───── Supplied information
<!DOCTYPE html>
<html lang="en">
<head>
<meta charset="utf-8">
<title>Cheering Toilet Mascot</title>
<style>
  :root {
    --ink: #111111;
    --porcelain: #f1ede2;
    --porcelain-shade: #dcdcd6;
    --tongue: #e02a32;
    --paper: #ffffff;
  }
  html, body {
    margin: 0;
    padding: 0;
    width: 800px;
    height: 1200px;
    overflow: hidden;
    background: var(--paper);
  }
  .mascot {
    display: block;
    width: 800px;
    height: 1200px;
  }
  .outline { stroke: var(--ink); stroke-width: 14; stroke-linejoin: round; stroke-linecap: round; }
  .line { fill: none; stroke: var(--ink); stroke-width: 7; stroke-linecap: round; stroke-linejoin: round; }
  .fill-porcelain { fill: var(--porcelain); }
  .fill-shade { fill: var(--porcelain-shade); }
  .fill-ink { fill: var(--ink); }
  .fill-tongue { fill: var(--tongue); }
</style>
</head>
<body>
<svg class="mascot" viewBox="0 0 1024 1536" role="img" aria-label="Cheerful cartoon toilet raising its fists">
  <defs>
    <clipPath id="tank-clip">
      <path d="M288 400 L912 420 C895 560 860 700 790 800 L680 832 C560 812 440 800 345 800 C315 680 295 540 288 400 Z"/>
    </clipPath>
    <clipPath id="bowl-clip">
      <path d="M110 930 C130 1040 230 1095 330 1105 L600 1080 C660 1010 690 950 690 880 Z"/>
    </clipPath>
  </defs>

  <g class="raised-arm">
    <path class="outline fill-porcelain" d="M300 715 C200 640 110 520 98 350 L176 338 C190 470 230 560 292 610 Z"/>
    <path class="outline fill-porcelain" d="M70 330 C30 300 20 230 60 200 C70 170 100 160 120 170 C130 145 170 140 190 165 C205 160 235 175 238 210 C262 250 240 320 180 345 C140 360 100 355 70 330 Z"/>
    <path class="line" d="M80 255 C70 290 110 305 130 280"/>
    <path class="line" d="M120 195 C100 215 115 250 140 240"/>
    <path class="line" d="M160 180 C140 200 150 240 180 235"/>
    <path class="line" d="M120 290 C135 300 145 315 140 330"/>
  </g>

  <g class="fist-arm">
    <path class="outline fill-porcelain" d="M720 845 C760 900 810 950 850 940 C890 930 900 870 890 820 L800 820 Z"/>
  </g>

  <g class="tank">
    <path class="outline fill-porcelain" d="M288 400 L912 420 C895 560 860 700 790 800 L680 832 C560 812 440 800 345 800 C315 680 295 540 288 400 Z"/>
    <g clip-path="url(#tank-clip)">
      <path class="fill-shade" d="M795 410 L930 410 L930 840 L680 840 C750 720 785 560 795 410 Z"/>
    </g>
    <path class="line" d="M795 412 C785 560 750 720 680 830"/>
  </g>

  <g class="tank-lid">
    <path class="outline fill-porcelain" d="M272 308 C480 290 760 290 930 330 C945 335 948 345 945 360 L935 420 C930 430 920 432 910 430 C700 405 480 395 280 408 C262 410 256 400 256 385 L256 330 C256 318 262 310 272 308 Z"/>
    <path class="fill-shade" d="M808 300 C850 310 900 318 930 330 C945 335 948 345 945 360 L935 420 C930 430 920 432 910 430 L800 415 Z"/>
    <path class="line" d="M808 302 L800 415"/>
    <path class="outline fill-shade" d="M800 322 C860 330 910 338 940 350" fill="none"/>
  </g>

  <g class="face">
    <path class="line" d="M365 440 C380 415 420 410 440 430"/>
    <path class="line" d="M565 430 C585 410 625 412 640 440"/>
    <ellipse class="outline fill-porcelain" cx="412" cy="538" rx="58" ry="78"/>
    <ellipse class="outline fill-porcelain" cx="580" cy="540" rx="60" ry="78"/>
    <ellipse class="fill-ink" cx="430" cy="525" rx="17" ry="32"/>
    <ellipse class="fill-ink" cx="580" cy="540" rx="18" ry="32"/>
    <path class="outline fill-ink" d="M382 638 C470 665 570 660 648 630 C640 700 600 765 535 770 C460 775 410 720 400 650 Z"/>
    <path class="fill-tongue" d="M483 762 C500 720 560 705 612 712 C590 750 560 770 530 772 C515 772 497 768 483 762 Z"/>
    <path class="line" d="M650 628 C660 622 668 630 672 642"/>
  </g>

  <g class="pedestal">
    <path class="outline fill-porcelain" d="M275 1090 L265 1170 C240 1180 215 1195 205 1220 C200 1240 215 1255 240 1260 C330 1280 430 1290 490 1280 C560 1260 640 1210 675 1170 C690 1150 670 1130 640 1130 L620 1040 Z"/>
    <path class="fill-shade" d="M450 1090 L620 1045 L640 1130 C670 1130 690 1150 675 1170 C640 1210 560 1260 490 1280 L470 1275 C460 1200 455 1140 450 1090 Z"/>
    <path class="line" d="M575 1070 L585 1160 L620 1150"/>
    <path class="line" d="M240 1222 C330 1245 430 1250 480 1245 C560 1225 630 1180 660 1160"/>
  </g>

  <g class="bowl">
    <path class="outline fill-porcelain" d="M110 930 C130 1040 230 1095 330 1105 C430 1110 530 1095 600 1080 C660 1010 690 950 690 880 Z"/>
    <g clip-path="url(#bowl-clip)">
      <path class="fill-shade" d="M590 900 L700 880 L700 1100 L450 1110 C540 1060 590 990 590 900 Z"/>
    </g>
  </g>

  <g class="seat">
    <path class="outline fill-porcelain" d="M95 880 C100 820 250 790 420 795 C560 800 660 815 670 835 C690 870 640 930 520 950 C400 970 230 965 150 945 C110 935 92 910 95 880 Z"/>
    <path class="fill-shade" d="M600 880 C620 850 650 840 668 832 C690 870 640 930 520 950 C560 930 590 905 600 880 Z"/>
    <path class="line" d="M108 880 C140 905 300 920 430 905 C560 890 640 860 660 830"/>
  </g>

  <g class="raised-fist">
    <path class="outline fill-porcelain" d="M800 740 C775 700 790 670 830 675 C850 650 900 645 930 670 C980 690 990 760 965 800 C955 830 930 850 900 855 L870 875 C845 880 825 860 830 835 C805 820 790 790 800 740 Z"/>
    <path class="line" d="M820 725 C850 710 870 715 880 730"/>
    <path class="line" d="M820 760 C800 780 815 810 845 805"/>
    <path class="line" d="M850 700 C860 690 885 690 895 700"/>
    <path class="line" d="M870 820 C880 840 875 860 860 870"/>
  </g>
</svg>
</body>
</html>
──────────
Requirement:
The expected output is exactly the lines of the listing above between the line holding "740 C775 700" and the line holding "700 C860 690", inclusive.

Worked solution:
    <path class="outline fill-porcelain" d="M800 740 C775 700 790 670 830 675 C850 650 900 645 930 670 C980 690 990 760 965 800 C955 830 930 850 900 855 L870 875 C845 880 825 860 830 835 C805 820 790 790 800 740 Z"/>
    <path class="line" d="M820 725 C850 710 870 715 880 730"/>
    <path class="line" d="M820 760 C800 780 815 810 845 805"/>
    <path class="line" d="M850 700 C860 690 885 690 895 700"/>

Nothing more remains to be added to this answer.